Successful agricultural research for development (AR4D) should go beyond the generation of quantitative research findings, to ensure that these findings feed into context-relevant development interventions. An understanding of the context in which the research takes place is therefore essential for AR4D, and ought to include all groups that make up the research context in the process: include their voices, opinions, needs and ideas, and look for ways to communicate these to a variety of audiences.
Humidtropics, the CGIAR Research Program on Climate Change, Agriculture and Food Security (CCAFS) and the International Center for Tropical Agriculture (CIAT) have been working together on the creation of an innovative and inclusive tool to include these voices: Participatory Video (PV).
Young women from rural communities in Estelí, Nicaragua, learn how to handle video equipment while discussing the challenges they face on a daily basis from a transformative perspective.
What is Participatory Video?
PV is a participatory research tool that involves members of a community in creating their own video message. It is an ideal method for sharing ideas and learning, encouraging marginalized groups to identify their own needs, and implement their own forms of sustainable development. The community learns to use video technology, write their own story, interview leaders and neighbors, and tell their own story. The PV methodology collects indigenous knowledge on factors that impact the effectiveness of sustainable development interventions based on local needs.
Watch this animated video to see how we use PV in our projects:
From our experiences in Estelí and Somotillo, Nicaragua, PV has proven to be a powerful cross-cutting tool for knowledge sharing and inclusive agricultural research for development at community level. Through the invitation of marginalized groups to discuss relevant issues in their community we gain valuable insights into local needs, linked to participation, learning and innovation, gender and inter-generational dynamics, natural resources and income generation, and climate change mitigation and adaptation.
An Inclusive Tool
A strong focus on inclusion means the community is accurately represented in regards to gender, age, ethnicity, and educational background. Learning new skills sets the stage for empowerment and creative problem-solving, while creating spaces to generate strong outcomes linked to two main objectives:
Contributing to Enabling Development Outcomes
- Identifying challenges for sustainable livelihoods;
- Empowerment of marginalized groups to take on these challenges.

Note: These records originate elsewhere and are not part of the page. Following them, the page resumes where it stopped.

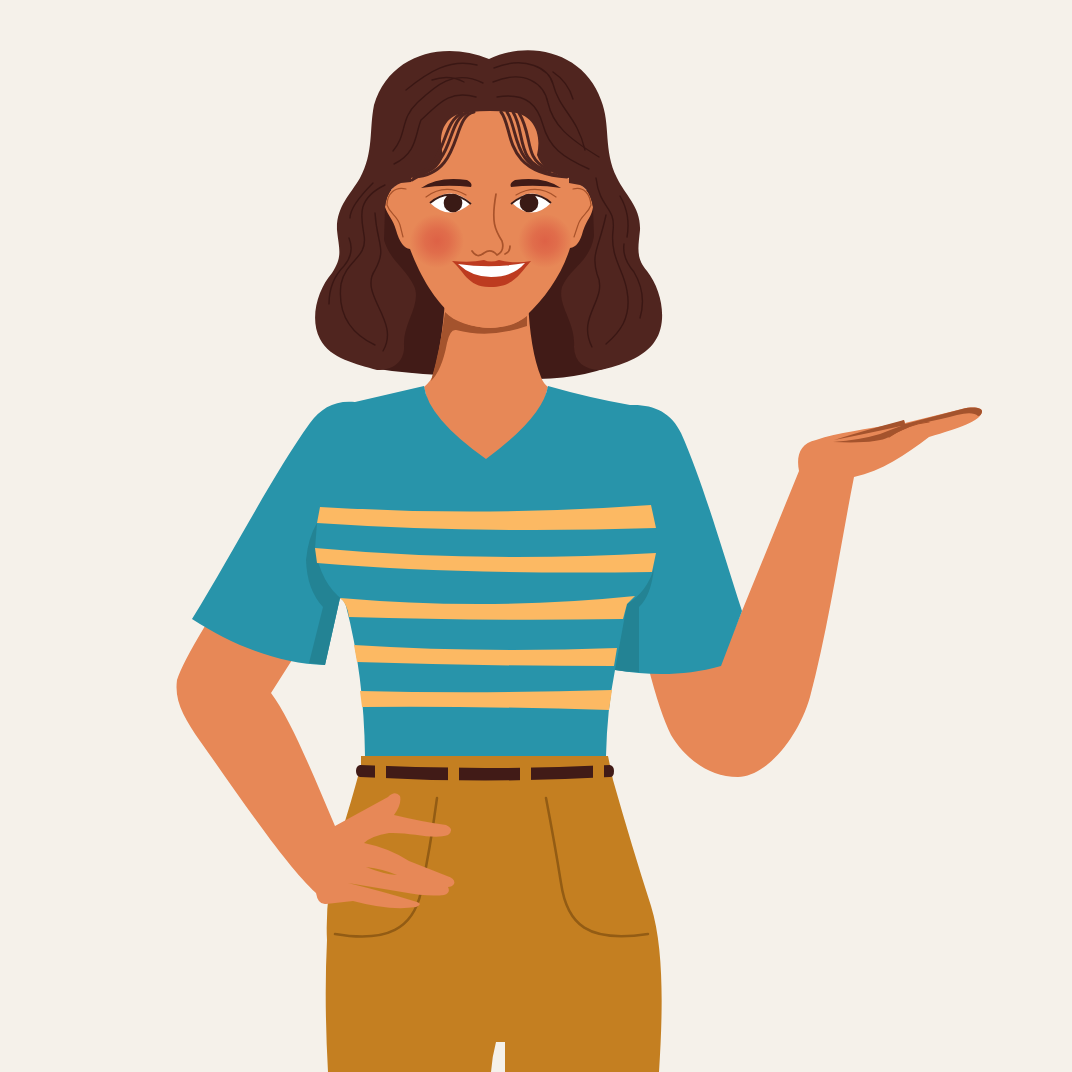
<!DOCTYPE html>
<html lang="en">
<head>
<meta charset="utf-8">
<title>Smiling woman presenting</title>
<style>
:root {
  --paper: #f5f1ea;
  --skin: #e78857;
  --skin-line: #a9532b;
  --skin-shade: #a4532d;
  --hair: #50251f;
  --hair-dark: #411b17;
  --hair-line: #3a1714;
  --teal: #2894aa;
  --teal-dark: #238394;
  --stripe: #fcb963;
  --ochre: #c47f21;
  --seam: #935c14;
  --lip: #bd3b20;
  --eye: #3a1a15;
  --blush: #dc5b43;
}
html, body { margin: 0; background: var(--paper); overflow: hidden; }
.canvas { display: block; width: 1072px; height: 1072px; }
.skin { fill: var(--skin); }
.skin-shade { fill: var(--skin-shade); }
.skin-line { fill: none; stroke: var(--skin-line); stroke-width: 1.2; stroke-linecap: round; }
.hair { fill: var(--hair); }
.hair-dark { fill: var(--hair-dark); }
.strand { fill: none; stroke: var(--hair-line); stroke-width: 1.4; stroke-linecap: round; }
.fringe { fill: none; stroke: var(--hair); stroke-width: 3; stroke-linecap: round; }
.shirt { fill: var(--teal); }
.shirt-shade { fill: var(--teal-dark); }
.stripes { fill: var(--stripe); }
.trousers { fill: var(--ochre); }
.seam { fill: none; stroke: var(--seam); stroke-width: 2.5; stroke-linecap: round; }
.belt { fill: var(--hair-dark); }
.lip { fill: var(--lip); }
.white { fill: #fff; }
.eye { fill: var(--eye); }
.paper { fill: var(--paper); }
</style>
</head>
<body>
<svg class="canvas" viewBox="0 0 1072 1072" role="img" aria-label="Smiling woman with one hand on her hip and the other held out, palm up">
  <defs>
    <radialGradient id="blush">
      <stop offset="0" stop-color="var(--blush)" stop-opacity=".85"/>
      <stop offset=".45" stop-color="var(--blush)" stop-opacity=".6"/>
      <stop offset="1" stop-color="var(--blush)" stop-opacity="0"/>
    </radialGradient>
  </defs>
  <rect class="paper" width="1072" height="1072"/>

  <g id="hair-back">
    <path class="hair-dark" d="M384 190L600 190L625 360Q590 378 538 379L440 375Q405 373 378 369Z"/>
  </g>

  <g id="neck">
    <path class="skin" d="M445 300L528 300Q530 350 541 377Q543 383 548 387L530 450L486 470L440 450L424 387Q431 381 433 375Q442 345 445 300Z"/>
    <path class="skin-shade" d="M445 312C462 330 505 334 527 316V326Q490 339 456 330Q450 329 447 343Q442 370 431 381Q440 350 445 312Z"/>
  </g>

  <g id="raised-arm">
    <path class="skin" d="M742 611L799 471C796 456 800 443 816 440C838 432 866 430 897 423L904 420L905 423L962 409C974 406 983 408 982 412C980 421 960 428 929 437C905 455 882 471 854 477C840 548 828 630 810 697C798 739 765 777 738 777C708 777 684 757 671 735Q660 713 648 666L721 662Z"/>
    <path class="skin-shade" d="M834 440Q866 430 904 420L905 424L962 409C974 406 983 408 982 412Q981 416 978 416Q973 411 957 415Q943 419 917 424Q901 430 889 437Q876 444 833 442Q860 440 880 434Q890 430 901 426Q870 433 834 440Z"/>
    <path class="skin-line" d="M889 437Q908 424 929 422"/>
  </g>

  <g id="trousers">
    <path class="trousers" d="M361 756H608L613 780Q632 847 651 906C664 948 663 1010 659 1072H505V1042H496Q492 1057 491 1072H328Q324 1000 327 940Q325 900 336 850Q352 800 361 765Z"/>
    <path class="seam" d="M437 798Q430 850 421 892C413 928 388 943 335 934M546 798Q555 845 561 883C567 925 588 943 648 934"/>
  </g>

  <g id="belt">
    <path class="belt" d="M360 765Q485 771 610 765Q614 766 614 771Q614 777 610 777Q485 784 360 777Q356 776 356 771Q356 766 360 765Z"/>
    <path class="trousers" d="M375 753H386V780H375ZM448 753H459V782H448ZM520 753H531V782H520ZM593 753H604V780H593Z"/>
  </g>

  <g id="hip-arm">
    <path class="skin" d="M205 626L292 660L271 693C290 718 312 772 335 826L388 797Q395 790 400 796Q402 804 394 815Q423 822 446 825Q455 829 448 835C433 840 411 832 389 833Q371 836 364 843Q389 848 409 861L447 876Q456 879 454 884Q452 887 448 887Q451 893 444 895Q428 897 402 892L348 883Q385 892 417 902Q423 904 416 907Q390 911 353 901L326 904Q318 905 316 893C285 865 235 790 200 741C185 719 174 702 177 680Q182 664 205 626Z"/>
    <path class="trousers" d="M366 867Q383 869 397 875Q383 874 366 867Z"/>
  </g>

  <g id="shirt">
    <path class="shirt" d="M424 386L355 402C335 400 321 408 310 423C274 473 235 549 192 619C232 645 279 664 325 665L340 598Q344 600 346 606Q364 675 365 756H606Q607 710 615 670C652 676 685 676 721 666L742 611C720 543 702 480 681 433C671 412 653 404 630 405Q590 398 548 386Q543 417 486 459Q428 418 424 386Z"/>
    <path class="shirt-shade" d="M317 523L315 548Q321 584 343 600L340 598L325 665L309 663L323 607Q307 590 306 560Q308 538 317 523Z"/>
    <path class="shirt-shade" d="M654 568Q651 596 639 607V672Q626 672 615 670L627 604Q647 592 654 568Z"/>
  </g>

  <g id="shirt-stripes" class="stripes">
    <path d="M320 507Q485 517 651 505L656 528Q480 534 317 523Z"/>
    <path d="M315 548Q480 563 656 553L652 572Q460 575 317 563Z"/>
    <path d="M340 598Q490 611 635 596L627 604L623 619Q480 621 349 617Q347 603 340 598Z"/>
    <path d="M354 645Q480 653 617 648L614 666Q480 666 357 662Z"/>
    <path d="M360 691Q480 694 612 690L609 710Q480 706 362 707Z"/>
  </g>

  <g id="face">
    <path class="skin" d="M411 178Q387 184 385 207C388 216 393 219 396 230Q401 248 410 249C423 283 438 303 452 315C470 332 510 332 526 316C546 297 562 274 570 248Q579 247 583 231C587 219 592 216 593 207Q590 185 568 178L540 105H440Z"/>
    <path class="skin-line" d="M406 189C395 186 387 194 387 205C390 214 397 215 400 225L403 237M573 189C584 186 590 194 591 205C588 214 581 215 578 225L574 237"/>
    <circle cx="437" cy="241" r="27" fill="url(#blush)"/>
    <circle cx="545" cy="241" r="27" fill="url(#blush)"/>
    <path class="skin-line" d="M426 197Q445 183 466 195M516 195Q537 183 556 197"/>
    <path class="hair-dark" d="M421 188Q438 176 467 180Q473 183 471 187Q445 184 421 188ZM561 188Q544 176 515 180Q509 183 511 187Q537 184 561 188Z"/>
    <path class="white" d="M430 203Q450 184 471 203Q450 222 430 203ZM512 203Q532 184 551 203Q532 222 512 203Z"/>
    <circle class="eye" cx="453" cy="203" r="9.3"/>
    <circle class="eye" cx="529" cy="203" r="9.3"/>
    <path fill="none" stroke="var(--eye)" stroke-width="1.8" d="M430 203Q450 186 471 204M511 204Q532 186 551 203"/>
    <path class="skin-line" style="stroke-width:1.7" d="M496 194C491 222 495 230 502 241Q505 251 497 255Q491 248 484 253Q477 259 472 251M505 254Q510 252 510 246"/>
    <path class="lip" d="M452 261Q471 263 484 260Q491 263 499 260Q515 264 531 261C520 273 514 287 491 287C468 288 464 271 452 261Z"/>
    <path class="white" d="M458 264Q492 269 525 263Q513 277 491 277Q472 277 458 264Z"/>
  </g>

  <g id="hair-front">
    <path class="hair" d="M489 59C444 40 389 54 374 105C369 130 374 152 360 178C350 195 336 207 337 230C339 250 343 256 332 273C318 289 309 318 320 339C330 359 357 364 377 370C394 370 405 361 404 345C403 323 422 304 414 286C405 267 390 261 384 240L385 207Q387 188 401 183L411 182V178Q440 173 443 155C437 134 444 113 470 112Q490 110 509 112C534 113 542 134 537 155Q543 173 569 178V183L580 185Q590 189 593 207L594 236C590 262 570 268 562 287C557 306 576 322 574 347Q575 369 600 370C620 366 645 357 655 341C668 322 662 290 647 271C636 258 638 249 640 230C641 207 625 195 617 178C603 150 611 125 601 100C585 54 532 39 489 59Z"/>
    <g class="fringe">
      <path d="M474 112C451 116 463 174 414 177"/>
      <path d="M468 112C445 121 456 165 418 172"/>
      <path d="M462 113C440 124 450 160 412 180"/>
      <path d="M501 112C514 128 502 173 567 177"/>
      <path d="M507 112C519 130 511 167 556 175"/>
      <path d="M513 112C526 133 515 163 550 171"/>
      <path d="M519 113C533 136 524 158 546 168"/>
    </g>
    <g class="strand">
      <path d="M477 65C450 58 428 72 406 90"/>
      <path d="M483 83C453 68 434 87 417 103C400 119 407 135 393 151"/>
      <path d="M476 97C448 89 437 106 421 120C415 135 417 153 394 164"/>
      <path d="M432 80Q449 74 464 82"/>
      <path d="M494 68C526 55 549 69 553 84C560 111 577 116 585 150"/>
      <path d="M493 82C524 69 544 83 548 103C553 125 568 138 599 157"/>
      <path d="M497 97C528 92 538 107 543 125C549 147 562 157 589 169"/>
      <path d="M553 72Q568 82 573 99"/>
      <path d="M385 185C356 199 361 217 364 235C368 258 346 260 341 284C337 316 352 334 375 345"/>
      <path d="M373 183Q350 206 350 218"/>
      <path d="M375 213C377 245 387 248 375 270C358 295 401 321 383 351"/>
      <path d="M349 238Q355 253 344 266Q329 281 329 304"/>
      <path d="M596 178C600 210 616 206 613 231C610 258 624 270 627 291C632 318 619 333 606 344"/>
      <path d="M620 196Q631 215 627 237"/>
      <path d="M606 215C599 248 591 253 597 274C609 299 576 316 592 347"/>
      <path d="M624 244Q622 258 634 272Q647 294 640 318"/>
    </g>
  </g>
</svg>
</body>
</html>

The cross-cutting nature of PV contributes to the achievement of development outcomes by effectively mainstreaming elements of innovation and gender and youth empowerment in AR4D design and implementation. Innovation is strengthened by creating conditions for smallholder farmers, women, and youth to gain confidence in their abilities to succeed at new activities, and improve existing local knowledge and practices. At the same time, gender and youth empowerment occurs by engaging marginalized groups in learning activities and encouraging them to voice their stories and opinions. This provides a non-threatening mechanism that improves gender and inter-generational relationships.
PV is simple to replicate, disseminate, and track. Therefore, it can also serve as a versatile Monitoring and Evaluation (M&E) tool throughout the various phases of research interventions, generating insights and feedback from specific target groups. This creates a strong sense of project ownership within the community, and a more fertile ground for technology adoption and social change.
Exploring the potential of inclusive youth and gender components linked to innovation and transformation processes which stem from learning experiences at community level, PV provides a thorough understanding of the development challenges facing poor rural communities. This serves as a powerful contextual base to adequately adapt development strategies and policies to local needs, knowledge, and wants.
For more information:
Humidtropics, in collaboration with CCAFS and CIAT, has been using PV in the cities of Somotillo and Estelí in Nicaragua, and is looking to replicate this process in other Humidtropics Action Sites in Africa and Asia.
Blog by Manon Koningstein, Research Associate & Communications Specialist, DAPA/CCAFS Gender & Climate Change, CIAT, and by Shadi Azadegan, Communications Specialist, CIAT Central America/Humidtropics. Blog edited by Valérie Poiré, Communication Officer, Humidtropics. Photo by Shadi Azadegan/CIAT.